Tracing Ochre reassesses popular beliefs about the Beothuk. Placing the group in global context, Fiona Polack and a diverse collection of contributors juxtapose the history of the Beothuk with the experiences of other Indigenous peoples outside of Canada, including those living in former British colonies as diverse as Tasmania, South Africa, and the islands of the Caribbean. Featuring contributions of Indigenous and non-Indigenous thinkers from a wide range of scholarly and community backgrounds, Tracing Ochre aims to definitively shift established perceptions of a people who were among the first to confront European colonialism in North America.

Continue Reading Read Less

Product Details

  • Division: Scholarly Publishing
  • World Rights
  • Page Count: 400 pages
  • Dimensions: 6.0in x 0.0in x 9.0in
  • Reviews

    "Tracing Ochre aggressively moves Beothuk studies into the 21st century by expanding out from its safe home in Anthropology and History Departments to engage a broader inter-disciplinary perspective."


    Stephen Loring, Arctic Studies Center, National Museum of Natural History, Smithsonian Institution

    "Tracing Ochre takes up one of the most complex, controversial, and necessary conversations in Indigenous history in Canada, and does so in ways that challenge readers’ understandings of the continuities and ruptures of Indigenous identities and experiences in a region so often dominated by problematic narratives of Beothuk erasure. It’s a major contribution to Indigenous studies in this country as well as to the cultural and political contexts of Indigenous peoples in Newfoundland and Labrador, noteworthy in particular for its intellectual and ethical commitments alike."

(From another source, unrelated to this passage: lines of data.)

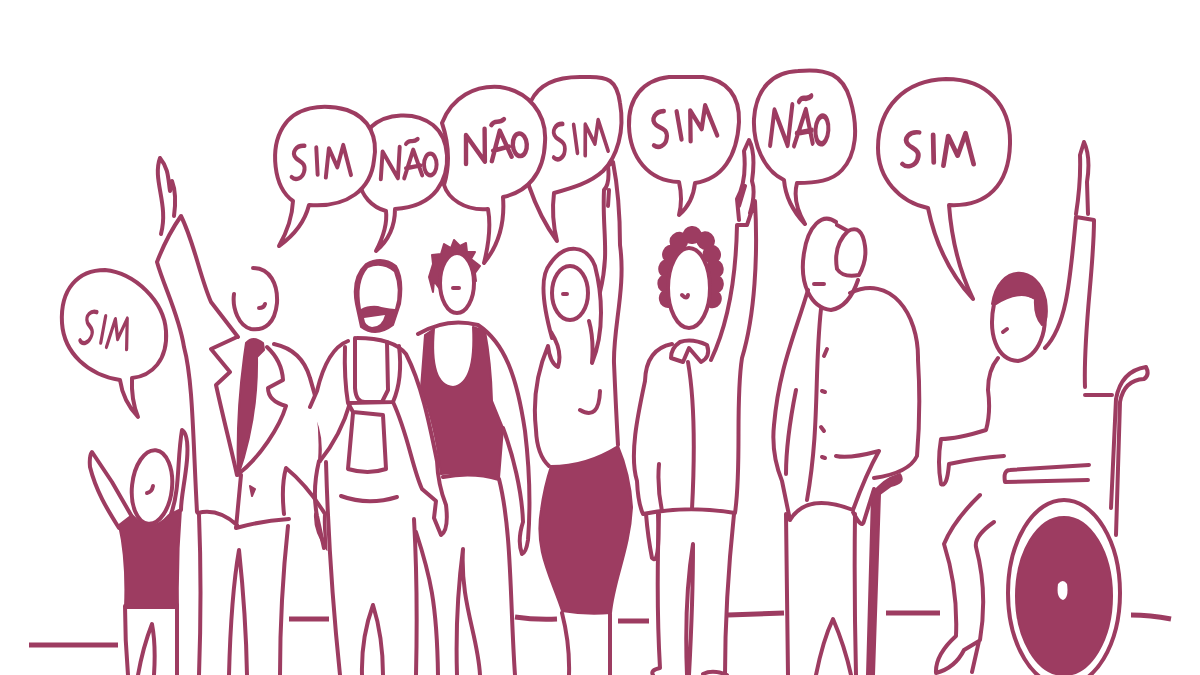
<!DOCTYPE html>
<html lang="pt">
<head>
<meta charset="utf-8">
<title>Sim ou não: votação de braço no ar</title>
<style>
:root { --ink: #9d3c61; --paper: #ffffff; }
html, body { margin: 0; background: var(--paper); overflow: hidden; }
svg { display: block; width: 1200px; height: 675px; }
.line { fill: none; stroke: var(--ink); stroke-width: 4; stroke-linecap: round; stroke-linejoin: round; }
.closed { fill: var(--paper); }
.solid { fill: var(--ink); stroke: var(--ink); stroke-width: 2; }
.lettering { stroke-width: 4.4; }
.ground { stroke-width: 5; stroke-linecap: butt; }
</style>
</head>
<body>
<svg viewBox="0 0 1200 675" role="img" aria-label="Oito pessoas em fila respondem sim ou não, algumas de braço levantado">
  <defs>
    <g id="word-sim">
      <path d="M15 3C6 2 0 9 5 15C9 19 17 20 14 29C12 36 4 38 0 34"/>
      <path d="M28 5L29 32"/>
      <path d="M38 35L42 6L51 25L58 3L66 33"/>
    </g>
    <g id="word-nao">
      <path d="M2 42L4 14L21 41L23 9"/>
      <path d="M28 41L38 12L48 38M30 31L46 28"/>
      <path d="M30 6C34 0 37 6 43 1"/>
      <ellipse cx="57" cy="27" rx="7" ry="11"/>
    </g>
  </defs>

  <g id="ground" class="line ground">
    <path d="M29 645H118M289 619H329M515 617Q535 620 557 619M618 621H649M728 615L784 613M886 613H940M1131 615Q1150 615 1171 619"/>
  </g>

  <g id="speech-bubbles" class="line">
    <path class="closed" d="M531 101C540 82 560 76 585 77C608 76 617 80 620 103C625 131 617 157 603 171C590 183 572 188 554 193Q551 217 557 241Q540 218 529 186Z"/>
    <path class="closed" d="M371 127C386 113 415 111 433 125C450 139 452 170 437 190C427 203 411 208 395 209Q395 235 376 251Q388 228 386 211C371 207 362 195 360 184Z"/>
    <path class="closed" d="M442 123C452 97 475 85 500 87C528 91 547 113 545 142C544 174 527 192 503 197Q506 236 484 263Q492 231 488 209C464 211 448 198 444 185C451 162 448 141 442 123Z"/>
    <path class="closed" d="M293 201C273 187 270 148 283 127C295 107 322 103 347 110C370 118 378 138 374 160C371 189 348 208 309 205Q303 229 279 246Q292 223 293 201Z"/>
    <path class="closed" d="M679 182C648 181 630 157 629 126C628 98 643 80 669 77H703C727 80 740 96 739 122C737 157 722 179 695 183Q693 203 679 215Q683 199 679 182Z"/>
    <path class="closed" d="M784 180C763 170 753 143 754 119C756 88 773 72 798 71C828 68 843 75 850 99C859 129 856 155 842 170C832 181 816 183 797 183Q792 202 805 224Q786 204 784 180Z"/>
    <path class="closed" d="M928 208C899 202 878 178 878 148C878 107 905 80 946 79C987 79 1011 105 1010 144C1009 185 987 207 949 205Q953 258 973 299Q939 262 928 208Z"/>
    <path class="closed" d="M120 380C88 375 64 353 62 323C60 289 78 270 105 270C135 273 164 301 166 331C168 360 152 376 132 378Q131 400 138 417Q123 401 120 380Z"/>
  </g>

  <g id="answers" class="line lettering">
    <use href="#word-sim" transform="translate(87 307) rotate(12) scale(.72 1)"/>
    <use href="#word-sim" transform="translate(291 143) rotate(-1) scale(.9 1)"/>
    <use href="#word-nao" transform="translate(379 138) scale(.9 .98)"/>
    <use href="#word-nao" transform="translate(461 121) rotate(-4) scale(1 1.03)"/>
    <use href="#word-sim" transform="translate(550 122) rotate(-6) scale(.83 1.05)"/>
    <use href="#word-sim" transform="translate(649 110) rotate(-8) scale(.97 1.05)"/>
    <use href="#word-nao" transform="translate(772 92) rotate(4) scale(.92 1.27)"/>
    <use href="#word-sim" transform="translate(903 129) rotate(1) scale(1.08 1.03)"/>
  </g>

  <g id="child" class="line">
    <path class="solid" d="M119 525L132 515Q151 536 169 515L181 509Q177 558 178 608L125 608Q127 560 119 525Z"/>
    <ellipse class="closed" cx="152" cy="487" rx="20" ry="37" transform="rotate(6 152 487)"/>
    <path d="M147 493Q152 492 153 486"/>
    <path d="M119 528C107 509 96 491 90 467Q89 456 92 452L112 482L131 515"/>
    <path d="M171 514C180 490 177 459 182 430Q189 434 187 460C185 482 181 497 181 510"/>
    <path d="M125 606Q125 640 128 675M177 605V675M138 675Q143 647 152 624Q156 645 154 675"/>
  </g>

  <g id="man-in-suit" class="line">
    <path d="M161 234C169 204 152 180 160 158C169 169 168 179 170 191L172 181Q177 194 174 216"/>
    <path d="M197 512C193 440 193 380 184 347C179 315 164 287 157 262Q167 236 181 216C194 242 200 277 211 302L238 337"/>
    <path d="M253 268C270 268 278 284 277 303C275 323 265 331 251 329C239 326 232 309 234 294M259 308Q264 308 265 304"/>
    <path class="solid" d="M246 343Q253 335 263 343L264 350L257 357Q258 419 238 476Q236 417 244 357Z"/>
    <path d="M237 337L211 349L230 372L216 385C223 417 231 448 237 475C260 458 280 426 286 406Q268 401 268 388L283 380Q282 361 267 347"/>
    <path d="M274 344Q302 350 310 378Q323 417 320 461M241 475L236 528Q260 521 289 519M198 513Q218 508 237 525M284 514Q281 486 286 468Q307 485 325 514Q324 534 328 549Q315 531 316 514"/>
    <path class="solid" d="M250 486L255 489L252 496Z"/>
    <path d="M199 515Q202 590 199 675M288 526Q280 600 280 675M229 675Q231 596 239 550Q246 616 247 675"/>
  </g>

  <g id="woman-in-vest" class="line">
    <path class="solid" d="M425 335L434 329Q429 385 453 387Q476 384 473 327L485 331Q491 363 492 401L503 428L499 478Q471 471 441 474L437 446Q430 409 421 388Z"/>
    <path class="solid" d="M433 292L429 277L433 264L432 255L441 254L444 244L451 248L454 240L460 246L466 243L467 252L475 252L471 259L480 266L475 273L476 281L467 262Q454 250 444 264L439 288L434 281Z"/>
    <ellipse class="closed" cx="457" cy="283" rx="17" ry="30"/>
    <path d="M453 288H459"/>
    <path d="M418 334Q447 317 478 325C505 343 517 377 525 431Q532 489 528 540Q526 553 522 554Q517 541 523 522C522 491 513 455 503 428M443 477Q472 471 499 479C512 530 510 605 515 675M480 675C478 636 460 602 463 549Q455 610 457 675M416 532C430 575 437 603 438 675"/>
  </g>

  <g id="man-in-dungarees" class="line">
    <path class="closed" d="M355 338Q327 348 316 390L310 407Q325 431 321 462Q328 465 326 512L332 675H362Q360 635 372 604Q384 639 383 675H416L414 517L414 454Q400 420 393 402L403 356Q391 340 355 338Z" stroke="none"/>
    <path class="solid" d="M356 304Q351 278 366 264Q382 255 396 266Q404 279 400 304L393 325Q376 338 361 327Z"/>
    <path class="closed" stroke="none" d="M361 309Q356 282 368 268Q382 262 394 272Q401 290 395 309Q384 308 378 306Q368 305 361 309Z"/>
    <path class="closed" stroke="none" d="M364 318L385 315Q382 327 372 327Q365 326 364 318Z"/>
    <path d="M355 338V388Q356 403 366 402H382L388 390L387 342M345 347Q344 379 348 403L393 402Q403 379 399 346M348 403L353 412L383 415L386 469Q368 475 348 469L353 413M341 496Q368 506 397 497"/>
    <path d="M348 341Q327 349 317 391L310 407M357 338Q393 338 406 354C421 383 429 421 437 461Q438 485 446 505Q449 530 441 535L434 518L436 501L422 489C412 467 408 434 393 402M350 403Q341 435 320 461M326 462Q329 570 340 675M414 519Q418 590 416 675M362 675Q361 638 373 605Q383 637 383 675M319 461Q312 490 317 516L324 548"/>
  </g>

  <g id="woman-in-headscarf" class="line">
    <path class="solid" d="M551 466Q586 466 618 446Q630 474 632 507C630 549 614 580 611 613Q585 615 562 611C551 577 534 551 541 510Q544 487 551 466Z"/>
    <ellipse class="closed" cx="570" cy="293" rx="18" ry="27"/>
    <path d="M563 294H567M552 338Q536 280 550 264C565 242 587 245 595 266C602 293 605 331 592 363Q594 339 589 321M551 332Q563 351 558 367Q550 363 548 346Q531 386 536 430Q537 455 549 466M580 410Q599 421 600 391"/>
    <path d="M600 292C610 252 602 231 604 190Q610 184 608 166L613 162Q620 198 620 245C626 288 613 328 614 363Q616 410 618 445M608 206L609 190"/>
    <path d="M562 613Q570 644 569 675M610 614V675"/>
  </g>

  <g id="curly-haired-person" class="line">
    <path stroke-width="15" stroke-dasharray="1 14" style="stroke-width:18" d="M668 299Q662 264 678 242Q693 228 707 242Q720 268 712 302"/>
    <ellipse class="closed" cx="689" cy="288" rx="21" ry="40"/>
    <path d="M682 295Q687 300 688 295"/>
    <path class="closed" d="M680 342Q671 348 671 358L683 362L689 348L701 362Q711 357 707 345Q692 338 680 342Z"/>
    <path d="M672 344Q646 349 645 381C638 414 629 455 637 481Q638 503 643 514Q688 505 735 513C742 465 735 402 742 358C755 315 758 255 755 201L747 225H737C736 279 728 324 711 360M688 362Q697 414 692 509M659 464Q657 487 662 511"/>
    <path d="M739 220L737 199Q747 181 744 151L749 140Q756 153 752 181Q756 193 750 213M739 206L745 186M646 514Q648 538 652 558Q660 567 658 514"/>
    <path d="M659 514Q656 600 660 668Q650 670 653 675M734 514Q725 600 725 675M687 675Q684 600 693 544Q693 600 689 675M703 674Q713 669 727 675"/>
  </g>

  <g id="elder-with-cane" class="line">
    <path d="M836 222C822 212 808 226 804 253C799 284 811 308 831 310Q849 307 858 280M814 284H824"/>
    <path class="closed" d="M848 231Q862 224 865 246Q867 261 859 275Q843 278 837 269Q833 245 848 231Z"/>
    <path d="M837 225L848 231M808 290C794 337 779 369 774 425Q771 454 782 481L790 520M821 309C814 373 820 426 807 500M850 293C890 274 919 313 918 360Q921 408 917 456Q909 473 874 478M796 390Q786 440 786 474M790 520Q807 492 853 510Q866 474 879 451Q849 459 836 456M853 512Q862 530 864 521L874 489"/>
    <path d="M827 349L824 356M822 391L825 392M821 427L824 431M822 457L825 458"/>
    <path class="solid" d="M872 495Q881 480 900 474Q906 483 891 486L880 494L874 675H867Z"/>
    <path d="M786 514L788 675M855 514Q854 592 856 675M816 675Q823 640 833 619Q845 647 851 675"/>
  </g>

  <g id="wheelchair-user" class="line">
    <path class="closed" d="M994 304C988 333 996 360 1018 361C1039 357 1049 330 1043 304Q1025 284 994 304Z"/>
    <path class="solid" d="M992 304C998 263 1038 263 1046 300Q1049 322 1042 325Q1034 316 1035 299Q1015 287 992 304Z"/>
    <path d="M1003 332L1007 329"/>
    <path d="M1045 348C1067 325 1070 280 1076 217L1094 220C1094 270 1083 331 1085 387M1076 214Q1081 182 1080 155L1084 142Q1091 157 1087 182L1088 214"/>
    <path d="M998 358Q988 370 988 390Q991 412 986 430Q957 439 941 439Q937 463 941 484Q947 488 949 464Q976 458 1004 456M980 495Q954 520 944 544Q958 588 956 636Q935 655 936 673Q955 668 964 650L979 641L972 672M994 522Q974 536 976 547Q988 592 980 640"/>
    <path d="M1089 465L1010 470Q1003 470 1005 482L1088 480M1085 395H1112M1111 508L1116 399Q1121 371 1146 367Q1150 375 1144 379Q1124 380 1120 402L1116 535"/>
    <ellipse class="closed" cx="1064" cy="593" rx="56" ry="93"/>
    <ellipse class="solid" cx="1064" cy="596" rx="48" ry="79"/>
    <path class="closed" stroke="none" d="M1058 584Q1063 578 1067 584Q1069 598 1063 600Q1056 598 1058 584Z"/>
  </g>
</svg>
</body>
</html>
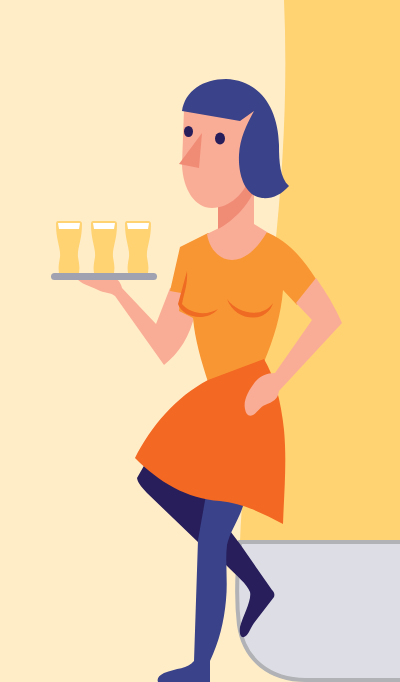
<!DOCTYPE html>
<html lang="en">
<head>
<meta charset="utf-8">
<title>Waitress with beer tray</title>
<style>
:root {
  --cream: #ffedc8;
  --beer: #ffd272;
  --foam: #ffffff;
  --base: #dddde5;
  --rim: #b1b2b5;
  --tray: #a0a2b1;
  --skin: #faad96;
  --skin-shade: #f08b76;
  --hair: #3a4389;
  --navy: #271e5b;
  --shirt: #f89633;
  --shirt-line: #ef6b23;
  --skirt: #f36822;
}
html, body { margin: 0; padding: 0; overflow: hidden; background: var(--cream); }
svg { display: block; width: 400px; height: 682px; }
.cream { fill: var(--cream); }
.beer { fill: var(--beer); }
.foam { fill: var(--foam); }
.base { fill: var(--base); stroke: var(--rim); stroke-width: 4; }
.tray { fill: var(--tray); }
.skin { fill: var(--skin); }
.skin-shade { fill: var(--skin-shade); }
.hair, .front-leg { fill: var(--hair); }
.eye, .back-leg { fill: var(--navy); }
.shirt { fill: var(--shirt); }
.shirt-line { fill: var(--shirt-line); }
.skirt { fill: var(--skirt); }
</style>
</head>
<body>
<svg viewBox="0 0 400 682" role="img" aria-label="Waitress standing on one leg, carrying three glasses of beer on a tray beside a giant beer glass">
  <defs>
    <g id="beer-glass">
      <path class="beer" d="M2 0H23Q26 0 26 3C26 20 21 27 22 36C23 43 24 45 23 52H3C2 45 3 43 4 36C5 27 0 20 0 3Q0 0 2 0Z"/>
      <path class="foam" d="M2 2H24L23 8H3Z"/>
    </g>
  </defs>

  <rect class="cream" width="400" height="682"/>

  <g id="giant-glass">
    <path class="beer" d="M284 0C288 90 283 180 272 275C262 360 243 450 240 542H400V0Z"/>
    <path class="base" d="M404 542H240C237 570 236 600 239 625C244 660 270 680 306 680H404Z"/>
  </g>

  <g id="back-leg">
    <path class="back-leg" d="M145 464L137 478C138 484 143 488 147 493L199 543L226 565C237 576 247 584 250 592C252 600 243 616 240 627C239 634 241 638 244 637C248 636 250 629 254 623L274 597C275 594 274 592 272 590L240 544L205 498Z"/>
  </g>

  <g id="front-leg">
    <path class="front-leg" d="M206 495L198 540L194 661C188 669 176 668 164 673Q156 677 158 682H210V661C219 642 224 622 226 600C228 580 225 562 227 545C230 531 239 520 244 503Z"/>
  </g>

  <g id="tray-arm">
    <path class="skin" d="M170 288L156 324L122 288C121 283 118 279 114 278H76C81 284 90 286 98 290C104 293 110 292 115 296L164 365C179 353 190 337 195 313L192 285Z"/>
    <rect class="tray" x="51" y="273" width="106" height="7" rx="3.5"/>
    <use href="#beer-glass" x="56" y="221"/>
    <use href="#beer-glass" x="91" y="221"/>
    <use href="#beer-glass" x="125" y="221"/>
  </g>

  <g id="shirt">
    <path class="shirt" d="M208 233L180 247L170 291L181 293L179 311L193 318C195 340 201 360 208 382L264 362C274 338 281 315 283 290L297 305L316 279C302 257 287 240 264 231Z"/>
    <path class="shirt-line" d="M187 271L178 304C182 317 206 323 218 309C207 316 190 314 182 304C184 293 188 284 187 271Z"/>
    <path class="shirt-line" d="M227 299C235 322 267 324 273 303C263 318 239 315 227 299Z"/>
  </g>

  <g id="head">
    <path class="skin" d="M218 200L219 228L207 234C209 248 219 260 232 260C245 260 257 249 267 232L254 224V185Z"/>
    <path class="skin-shade" d="M218 201L248 180L254 190C249 205 233 221 218 229Z"/>
    <path class="skin" d="M184 109L182 165C183 190 195 208 212 208C229 208 246 193 250 175L254 111L240 105Z"/>
    <path class="skin-shade" d="M202 133L179 164L199 168Z"/>
    <ellipse class="eye" cx="188.500" cy="131.500" rx="4.500" ry="5.500"/>
    <ellipse class="eye" cx="220" cy="138.500" rx="5" ry="6"/>
    <path class="hair" d="M182 111C185 91 203 79 226 79C258 80 278 106 279 145C279 162 280 178 289 186C281 195 272 199 262 198C245 196 238 175 239 155C240 138 246 126 254 111L240 121Z"/>
  </g>

  <path id="skirt" class="skirt" d="M208 380L264 359C274 376 281 400 284 430C287 462 284 493 283 524C262 513 242 503 220 501C187 499 159 482 135 458C151 426 176 397 208 380Z"/>

  <path id="hip-arm" class="skin" d="M316 278L296 303L312 320L275 373C267 373 260 376 255 382C249 390 243 400 245 409C246 415 249 417 253 415C258 412 260 407 265 405C273 402 278 399 279 391L342 323C335 307 326 292 316 278Z"/>
</svg>
</body>
</html>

    Daniel Heath Justice (Cherokee Nation), Canada Research Chair in Indigenous Literature and Expressive Culture at the University of British Columbia
  • Author Information

    Fiona Polack is an associate professor in the Department of English at Memorial University.
  • Table of contents

    List of Illustrations and Maps
    Preface
    Introduction: De-islanding the Beothuk
    Fiona Polack

    Part 1: Land, Language and Memory

    1. Good and Bad Indians: Romanticizing the Beothuk and Denigrating the Mi’kmaq
      Maura Hanrahan
    2. When the Beothuk (Won’t) Speak: Michael Crummey’s River Thieves and Bernice Morgan’s Cloud of Bone
      Cynthia Sugars
    3. "The Ones That Were Abused": Thinking About the Beothuk Through Translation
      Elizabeth Penashue and Elizabeth Yeoman
    4. A Clearing with a View to the Lake, the Bones of a Caribou and the Sound of Snow Falling on Dead Leaves: Sensing the Presence of the Past in the Wilds of Newfoundland
      John Harries

    Part 2: Mercenaries, Myths and DNA

    1. Beothuk and Mi’kmaq: An Interiew with Chief Mi’sel Joe
      Chief Mi’sel Joe and Christopher Aylward
    2. The Beothuk and the Myth of Prior Invasions
      Patrick Brantlinger
    3. Bioarchaeology, Bioethics and the Beothuk
      Daryl Pullman

    Part 3: Ways of Knowing

    1. Towards a Beothuk Archaeology: Understanding Indigenous Agency in the Material Record
      Lisa Rankin
    2. Historical Sources and the Beothuk: Questioning Settler Interpretations
      Lianne C. Leddy
    3. Historical Narrative Perspective in Howley and Speck
      Christopher Aylward

    Part 4: Travelling Tales

    1. Santu Toney, a Transnational Beothuk Woman
      Beverley Diamond
    2. Routes of Colonial Racism: Travelling Narratives of European Progress and Aboriginal Extinction in Pre-Confederation Newfoundland
      Jocelyn Thorpe
    3. Unrecognized Peoples and Concepts of Extinction
      Bonita Lawrence
    4. Shanawdithit and Truganini: Converging and Diverging Histories
      Fiona Polack

    Coda: The Recovery of Indigenous Identity
    J. Edward Chamberlin